→ **Prompt**: Which lines of the entries contain the word "from"? Please list them.

** Opening The data block **

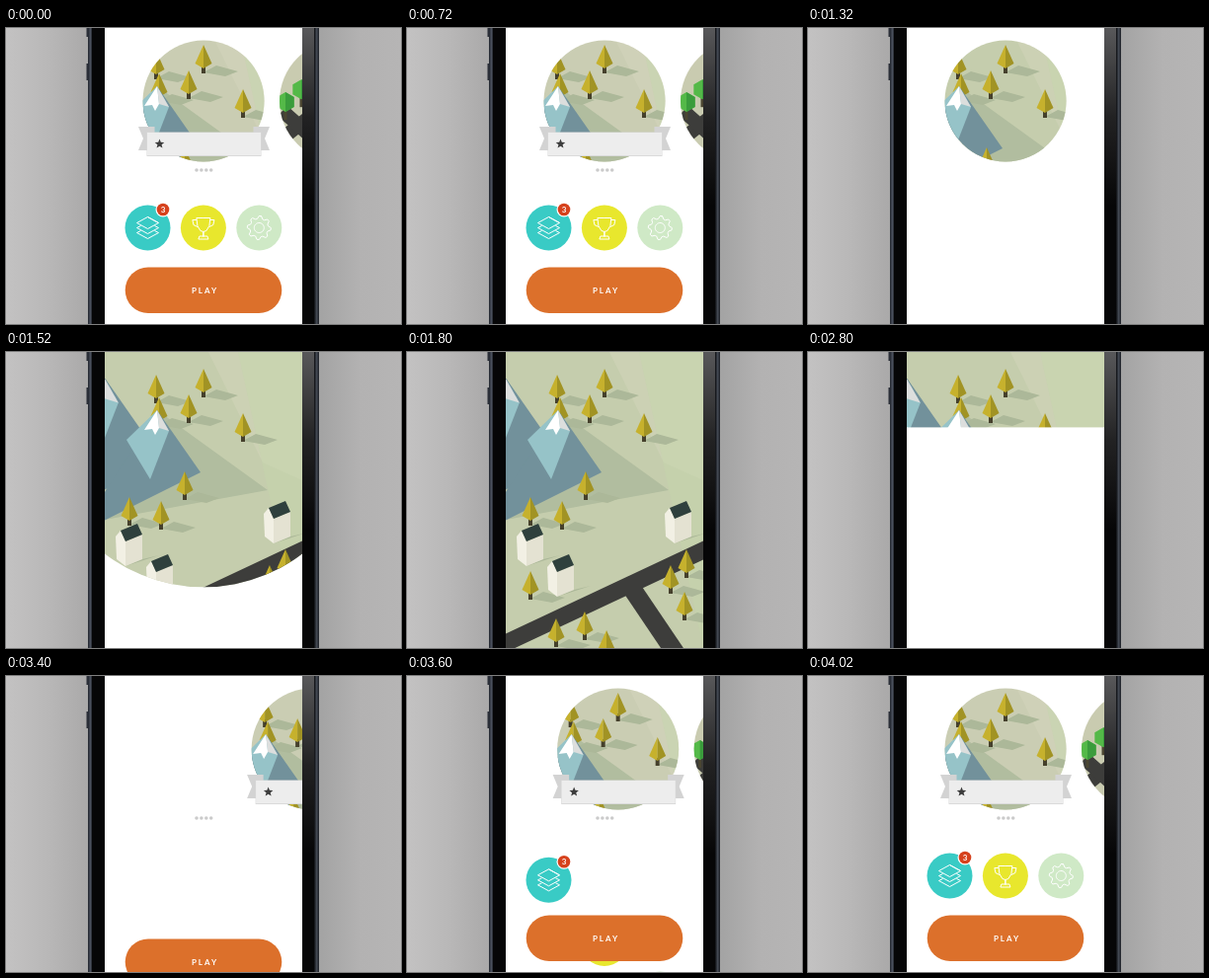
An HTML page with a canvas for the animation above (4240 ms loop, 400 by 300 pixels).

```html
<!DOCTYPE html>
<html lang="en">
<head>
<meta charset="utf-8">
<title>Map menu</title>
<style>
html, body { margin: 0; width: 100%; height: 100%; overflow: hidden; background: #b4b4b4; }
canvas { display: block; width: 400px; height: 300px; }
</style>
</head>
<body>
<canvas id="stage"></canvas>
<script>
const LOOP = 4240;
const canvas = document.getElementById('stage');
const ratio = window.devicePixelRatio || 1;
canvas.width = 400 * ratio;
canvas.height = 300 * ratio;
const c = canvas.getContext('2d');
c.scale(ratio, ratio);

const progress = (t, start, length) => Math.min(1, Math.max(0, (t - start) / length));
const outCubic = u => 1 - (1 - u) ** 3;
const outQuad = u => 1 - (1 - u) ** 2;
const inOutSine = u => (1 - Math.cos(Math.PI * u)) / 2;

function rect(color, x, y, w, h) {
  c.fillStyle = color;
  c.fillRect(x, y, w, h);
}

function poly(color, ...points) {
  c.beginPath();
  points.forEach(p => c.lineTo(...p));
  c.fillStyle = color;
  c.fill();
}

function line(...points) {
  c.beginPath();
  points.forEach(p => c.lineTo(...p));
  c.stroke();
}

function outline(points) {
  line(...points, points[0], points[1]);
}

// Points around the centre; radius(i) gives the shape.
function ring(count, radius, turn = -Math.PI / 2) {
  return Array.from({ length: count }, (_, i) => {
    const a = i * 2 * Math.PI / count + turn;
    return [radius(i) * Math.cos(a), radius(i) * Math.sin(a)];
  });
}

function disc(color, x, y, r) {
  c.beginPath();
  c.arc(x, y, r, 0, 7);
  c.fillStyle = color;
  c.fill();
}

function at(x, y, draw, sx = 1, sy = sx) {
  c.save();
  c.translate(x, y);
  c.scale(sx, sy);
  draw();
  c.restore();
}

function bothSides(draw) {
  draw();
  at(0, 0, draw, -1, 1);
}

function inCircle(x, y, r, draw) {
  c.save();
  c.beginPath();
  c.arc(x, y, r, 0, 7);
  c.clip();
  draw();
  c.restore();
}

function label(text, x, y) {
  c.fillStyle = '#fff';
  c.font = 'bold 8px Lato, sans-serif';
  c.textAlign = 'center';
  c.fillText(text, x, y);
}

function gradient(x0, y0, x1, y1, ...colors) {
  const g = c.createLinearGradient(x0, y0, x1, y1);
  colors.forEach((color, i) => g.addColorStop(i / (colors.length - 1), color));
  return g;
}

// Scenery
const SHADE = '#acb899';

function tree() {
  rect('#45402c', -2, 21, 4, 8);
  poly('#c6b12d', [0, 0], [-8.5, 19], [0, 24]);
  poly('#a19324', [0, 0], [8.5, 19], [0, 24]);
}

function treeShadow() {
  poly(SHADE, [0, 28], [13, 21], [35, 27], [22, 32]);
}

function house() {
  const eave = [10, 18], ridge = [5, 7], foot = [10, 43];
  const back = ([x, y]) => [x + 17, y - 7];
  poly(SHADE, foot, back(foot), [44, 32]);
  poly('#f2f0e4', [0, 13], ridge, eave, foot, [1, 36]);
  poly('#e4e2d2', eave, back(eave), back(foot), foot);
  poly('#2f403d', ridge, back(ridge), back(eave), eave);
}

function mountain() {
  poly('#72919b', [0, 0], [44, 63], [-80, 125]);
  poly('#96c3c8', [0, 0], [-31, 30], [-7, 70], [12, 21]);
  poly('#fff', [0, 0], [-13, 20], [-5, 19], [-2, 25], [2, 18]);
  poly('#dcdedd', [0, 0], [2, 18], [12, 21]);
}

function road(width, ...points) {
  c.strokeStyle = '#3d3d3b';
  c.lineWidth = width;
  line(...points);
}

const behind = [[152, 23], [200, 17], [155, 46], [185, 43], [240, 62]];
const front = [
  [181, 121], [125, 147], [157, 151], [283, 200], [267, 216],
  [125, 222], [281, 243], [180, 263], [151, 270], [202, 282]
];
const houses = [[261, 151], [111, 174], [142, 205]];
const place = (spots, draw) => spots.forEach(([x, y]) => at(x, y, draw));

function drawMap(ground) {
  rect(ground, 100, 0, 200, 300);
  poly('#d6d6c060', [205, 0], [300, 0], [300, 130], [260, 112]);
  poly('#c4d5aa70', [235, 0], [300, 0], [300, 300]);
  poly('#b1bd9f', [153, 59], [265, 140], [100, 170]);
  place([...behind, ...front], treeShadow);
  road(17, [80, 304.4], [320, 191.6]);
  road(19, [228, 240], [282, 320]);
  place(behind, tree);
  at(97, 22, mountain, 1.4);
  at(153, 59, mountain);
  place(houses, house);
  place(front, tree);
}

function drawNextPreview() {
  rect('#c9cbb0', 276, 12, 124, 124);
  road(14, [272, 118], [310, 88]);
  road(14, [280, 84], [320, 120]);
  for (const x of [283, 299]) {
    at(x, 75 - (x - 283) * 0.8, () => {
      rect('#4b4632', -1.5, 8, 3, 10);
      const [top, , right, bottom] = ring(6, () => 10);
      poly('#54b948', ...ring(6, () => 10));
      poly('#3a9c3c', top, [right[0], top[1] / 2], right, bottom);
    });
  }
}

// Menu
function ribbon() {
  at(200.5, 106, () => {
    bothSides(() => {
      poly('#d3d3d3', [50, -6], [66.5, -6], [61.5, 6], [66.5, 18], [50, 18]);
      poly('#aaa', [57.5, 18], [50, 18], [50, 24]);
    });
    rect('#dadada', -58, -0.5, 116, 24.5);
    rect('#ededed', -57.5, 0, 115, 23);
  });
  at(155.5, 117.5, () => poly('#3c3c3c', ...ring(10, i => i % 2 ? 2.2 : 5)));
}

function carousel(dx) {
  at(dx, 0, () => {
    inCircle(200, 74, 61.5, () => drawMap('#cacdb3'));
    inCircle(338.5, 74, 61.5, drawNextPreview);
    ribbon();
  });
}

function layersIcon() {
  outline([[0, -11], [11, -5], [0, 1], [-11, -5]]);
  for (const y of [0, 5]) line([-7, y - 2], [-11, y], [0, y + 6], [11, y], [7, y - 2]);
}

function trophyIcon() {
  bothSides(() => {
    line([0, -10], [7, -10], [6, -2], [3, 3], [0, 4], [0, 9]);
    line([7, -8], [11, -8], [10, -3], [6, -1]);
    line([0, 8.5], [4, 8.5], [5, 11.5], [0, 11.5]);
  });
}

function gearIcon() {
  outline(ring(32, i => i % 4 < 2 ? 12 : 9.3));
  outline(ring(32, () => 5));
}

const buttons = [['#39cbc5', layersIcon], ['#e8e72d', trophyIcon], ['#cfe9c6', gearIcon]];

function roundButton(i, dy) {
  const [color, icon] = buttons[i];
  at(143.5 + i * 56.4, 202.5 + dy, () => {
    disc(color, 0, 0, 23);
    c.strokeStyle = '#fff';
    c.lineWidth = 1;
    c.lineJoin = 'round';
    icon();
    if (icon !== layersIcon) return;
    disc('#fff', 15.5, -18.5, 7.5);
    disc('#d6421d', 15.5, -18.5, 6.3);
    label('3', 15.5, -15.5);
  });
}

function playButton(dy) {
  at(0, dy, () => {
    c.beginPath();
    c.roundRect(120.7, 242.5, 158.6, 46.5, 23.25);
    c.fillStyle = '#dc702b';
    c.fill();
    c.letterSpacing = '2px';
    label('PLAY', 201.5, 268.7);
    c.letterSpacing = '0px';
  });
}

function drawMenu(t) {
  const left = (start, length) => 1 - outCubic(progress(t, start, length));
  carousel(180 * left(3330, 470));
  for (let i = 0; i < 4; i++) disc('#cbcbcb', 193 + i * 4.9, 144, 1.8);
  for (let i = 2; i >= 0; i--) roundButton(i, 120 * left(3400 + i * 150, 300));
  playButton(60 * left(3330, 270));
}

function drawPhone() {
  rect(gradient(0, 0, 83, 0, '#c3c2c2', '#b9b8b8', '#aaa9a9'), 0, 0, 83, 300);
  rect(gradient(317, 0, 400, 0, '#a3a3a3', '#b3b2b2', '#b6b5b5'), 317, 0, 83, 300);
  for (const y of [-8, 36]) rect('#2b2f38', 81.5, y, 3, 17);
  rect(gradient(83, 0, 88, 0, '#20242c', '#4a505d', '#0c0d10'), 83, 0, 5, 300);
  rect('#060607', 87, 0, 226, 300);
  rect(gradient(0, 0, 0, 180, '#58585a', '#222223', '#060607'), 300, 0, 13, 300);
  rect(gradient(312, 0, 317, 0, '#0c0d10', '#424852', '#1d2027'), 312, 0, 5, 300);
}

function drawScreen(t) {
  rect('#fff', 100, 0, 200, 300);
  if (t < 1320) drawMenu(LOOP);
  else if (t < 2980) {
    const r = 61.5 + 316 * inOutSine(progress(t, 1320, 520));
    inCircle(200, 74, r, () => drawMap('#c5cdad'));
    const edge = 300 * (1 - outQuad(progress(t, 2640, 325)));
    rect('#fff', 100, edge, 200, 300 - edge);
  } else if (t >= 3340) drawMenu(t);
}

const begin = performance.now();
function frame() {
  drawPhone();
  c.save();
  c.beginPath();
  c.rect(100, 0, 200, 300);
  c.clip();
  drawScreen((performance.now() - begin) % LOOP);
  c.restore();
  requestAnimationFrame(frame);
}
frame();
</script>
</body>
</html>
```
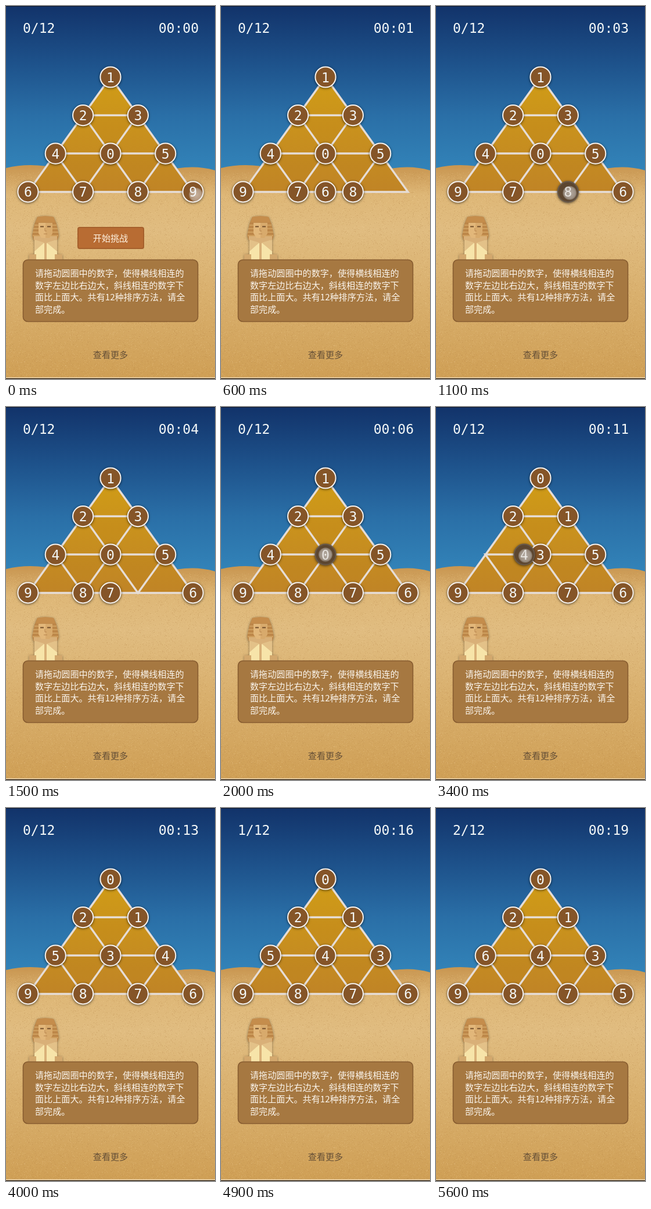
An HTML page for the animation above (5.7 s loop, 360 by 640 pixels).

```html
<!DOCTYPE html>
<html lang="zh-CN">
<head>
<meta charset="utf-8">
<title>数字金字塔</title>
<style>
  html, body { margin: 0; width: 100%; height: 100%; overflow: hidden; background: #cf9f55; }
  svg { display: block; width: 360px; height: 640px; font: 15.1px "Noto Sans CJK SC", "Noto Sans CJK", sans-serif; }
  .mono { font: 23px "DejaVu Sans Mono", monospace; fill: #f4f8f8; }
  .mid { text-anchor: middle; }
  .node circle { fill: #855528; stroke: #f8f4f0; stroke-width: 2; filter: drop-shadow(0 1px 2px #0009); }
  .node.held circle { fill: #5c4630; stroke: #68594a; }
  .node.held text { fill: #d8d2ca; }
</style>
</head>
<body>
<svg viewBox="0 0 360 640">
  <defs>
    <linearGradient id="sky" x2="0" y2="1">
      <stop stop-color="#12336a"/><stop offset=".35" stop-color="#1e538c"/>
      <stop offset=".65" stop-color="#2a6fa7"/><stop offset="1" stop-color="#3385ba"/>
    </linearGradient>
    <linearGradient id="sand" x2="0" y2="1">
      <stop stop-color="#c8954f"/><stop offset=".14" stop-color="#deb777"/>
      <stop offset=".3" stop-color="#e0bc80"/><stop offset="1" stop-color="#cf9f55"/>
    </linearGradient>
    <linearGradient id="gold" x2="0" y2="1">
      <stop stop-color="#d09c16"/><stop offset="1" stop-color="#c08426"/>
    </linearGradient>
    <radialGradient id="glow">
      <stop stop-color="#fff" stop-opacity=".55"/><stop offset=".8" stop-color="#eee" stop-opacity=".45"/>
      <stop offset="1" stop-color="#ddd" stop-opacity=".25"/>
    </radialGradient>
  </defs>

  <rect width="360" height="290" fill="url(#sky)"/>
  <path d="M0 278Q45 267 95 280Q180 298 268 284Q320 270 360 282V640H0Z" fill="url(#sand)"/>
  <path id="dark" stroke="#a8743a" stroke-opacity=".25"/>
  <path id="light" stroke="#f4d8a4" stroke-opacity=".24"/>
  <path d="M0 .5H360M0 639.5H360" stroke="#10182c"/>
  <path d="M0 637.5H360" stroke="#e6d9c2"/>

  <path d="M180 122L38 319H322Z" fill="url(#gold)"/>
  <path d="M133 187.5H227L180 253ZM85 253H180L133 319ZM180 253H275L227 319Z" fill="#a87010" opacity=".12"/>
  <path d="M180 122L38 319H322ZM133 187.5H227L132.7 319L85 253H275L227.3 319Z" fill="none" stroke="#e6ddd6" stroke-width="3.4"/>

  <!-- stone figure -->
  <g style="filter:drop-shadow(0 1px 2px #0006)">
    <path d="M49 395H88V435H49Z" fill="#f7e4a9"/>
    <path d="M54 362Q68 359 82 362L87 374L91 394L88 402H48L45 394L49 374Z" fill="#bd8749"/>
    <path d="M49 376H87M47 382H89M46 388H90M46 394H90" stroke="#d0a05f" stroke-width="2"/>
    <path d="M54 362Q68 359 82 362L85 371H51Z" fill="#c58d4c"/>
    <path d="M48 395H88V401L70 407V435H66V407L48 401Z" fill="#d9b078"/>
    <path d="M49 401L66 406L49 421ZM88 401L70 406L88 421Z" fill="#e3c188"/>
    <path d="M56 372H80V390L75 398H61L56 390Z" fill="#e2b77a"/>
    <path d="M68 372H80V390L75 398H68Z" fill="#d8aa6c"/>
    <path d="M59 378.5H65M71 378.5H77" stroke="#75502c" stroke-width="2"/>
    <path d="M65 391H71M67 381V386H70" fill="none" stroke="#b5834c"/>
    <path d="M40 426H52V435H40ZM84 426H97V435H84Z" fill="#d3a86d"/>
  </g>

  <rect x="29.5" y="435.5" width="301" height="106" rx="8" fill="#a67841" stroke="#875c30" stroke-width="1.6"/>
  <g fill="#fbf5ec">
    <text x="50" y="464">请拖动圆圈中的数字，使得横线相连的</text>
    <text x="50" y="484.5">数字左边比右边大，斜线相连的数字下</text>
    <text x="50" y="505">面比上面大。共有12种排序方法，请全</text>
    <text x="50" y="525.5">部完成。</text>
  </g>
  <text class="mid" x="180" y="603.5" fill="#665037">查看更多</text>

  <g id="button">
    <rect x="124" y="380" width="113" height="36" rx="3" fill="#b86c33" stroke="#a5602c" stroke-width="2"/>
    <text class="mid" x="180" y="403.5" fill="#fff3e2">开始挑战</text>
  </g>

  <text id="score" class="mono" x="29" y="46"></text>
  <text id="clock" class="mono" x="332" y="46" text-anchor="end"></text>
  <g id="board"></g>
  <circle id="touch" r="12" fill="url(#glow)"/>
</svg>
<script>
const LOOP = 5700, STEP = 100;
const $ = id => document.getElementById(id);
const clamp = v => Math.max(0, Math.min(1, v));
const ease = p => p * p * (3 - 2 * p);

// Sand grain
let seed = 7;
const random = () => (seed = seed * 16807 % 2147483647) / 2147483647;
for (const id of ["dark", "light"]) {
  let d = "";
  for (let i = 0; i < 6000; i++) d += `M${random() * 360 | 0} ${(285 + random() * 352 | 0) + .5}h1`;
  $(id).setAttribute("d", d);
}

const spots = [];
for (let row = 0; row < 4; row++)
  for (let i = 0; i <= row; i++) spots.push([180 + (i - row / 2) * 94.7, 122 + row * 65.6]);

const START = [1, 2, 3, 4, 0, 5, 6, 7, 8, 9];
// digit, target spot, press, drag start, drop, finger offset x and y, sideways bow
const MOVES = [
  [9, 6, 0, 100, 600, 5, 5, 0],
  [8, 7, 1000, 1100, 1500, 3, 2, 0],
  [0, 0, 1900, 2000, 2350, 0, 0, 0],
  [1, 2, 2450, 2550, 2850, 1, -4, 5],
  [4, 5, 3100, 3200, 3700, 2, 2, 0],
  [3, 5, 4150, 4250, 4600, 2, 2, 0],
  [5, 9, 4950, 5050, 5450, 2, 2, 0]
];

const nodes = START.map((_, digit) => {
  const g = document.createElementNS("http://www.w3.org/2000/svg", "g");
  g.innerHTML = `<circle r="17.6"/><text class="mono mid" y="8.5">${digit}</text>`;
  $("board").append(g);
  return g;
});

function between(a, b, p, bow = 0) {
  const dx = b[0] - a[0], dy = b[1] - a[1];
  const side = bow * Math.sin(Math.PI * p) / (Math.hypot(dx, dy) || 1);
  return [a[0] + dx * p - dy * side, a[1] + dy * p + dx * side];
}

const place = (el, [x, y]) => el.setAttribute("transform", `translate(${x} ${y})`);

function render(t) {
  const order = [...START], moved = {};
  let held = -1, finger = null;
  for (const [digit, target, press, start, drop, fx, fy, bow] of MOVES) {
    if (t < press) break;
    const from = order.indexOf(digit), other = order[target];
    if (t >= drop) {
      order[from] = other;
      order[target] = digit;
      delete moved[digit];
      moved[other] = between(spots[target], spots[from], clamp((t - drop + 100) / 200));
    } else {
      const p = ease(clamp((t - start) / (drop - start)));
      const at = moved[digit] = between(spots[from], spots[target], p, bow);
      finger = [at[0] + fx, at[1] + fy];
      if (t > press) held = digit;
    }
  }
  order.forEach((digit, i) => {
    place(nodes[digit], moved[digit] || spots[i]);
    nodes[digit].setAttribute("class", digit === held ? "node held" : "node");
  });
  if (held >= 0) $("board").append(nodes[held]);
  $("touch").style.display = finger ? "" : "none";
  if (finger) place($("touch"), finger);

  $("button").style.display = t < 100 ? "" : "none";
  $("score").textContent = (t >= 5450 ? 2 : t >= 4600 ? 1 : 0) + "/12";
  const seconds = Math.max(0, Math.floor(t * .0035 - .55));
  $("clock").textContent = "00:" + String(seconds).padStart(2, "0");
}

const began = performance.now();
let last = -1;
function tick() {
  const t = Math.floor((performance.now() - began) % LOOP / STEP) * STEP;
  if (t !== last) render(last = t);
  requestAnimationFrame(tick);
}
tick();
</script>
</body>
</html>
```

** Closing The data block **

→ **Expected output**:
  return Array.from({ length: count }, (_, i) => {
    const from = order.indexOf(digit), other = order[target];
      order[from] = other;
      moved[other] = between(spots[target], spots[from], clamp((t - drop + 100) / 200));
      const at = moved[digit] = between(spots[from], spots[target], p, bow);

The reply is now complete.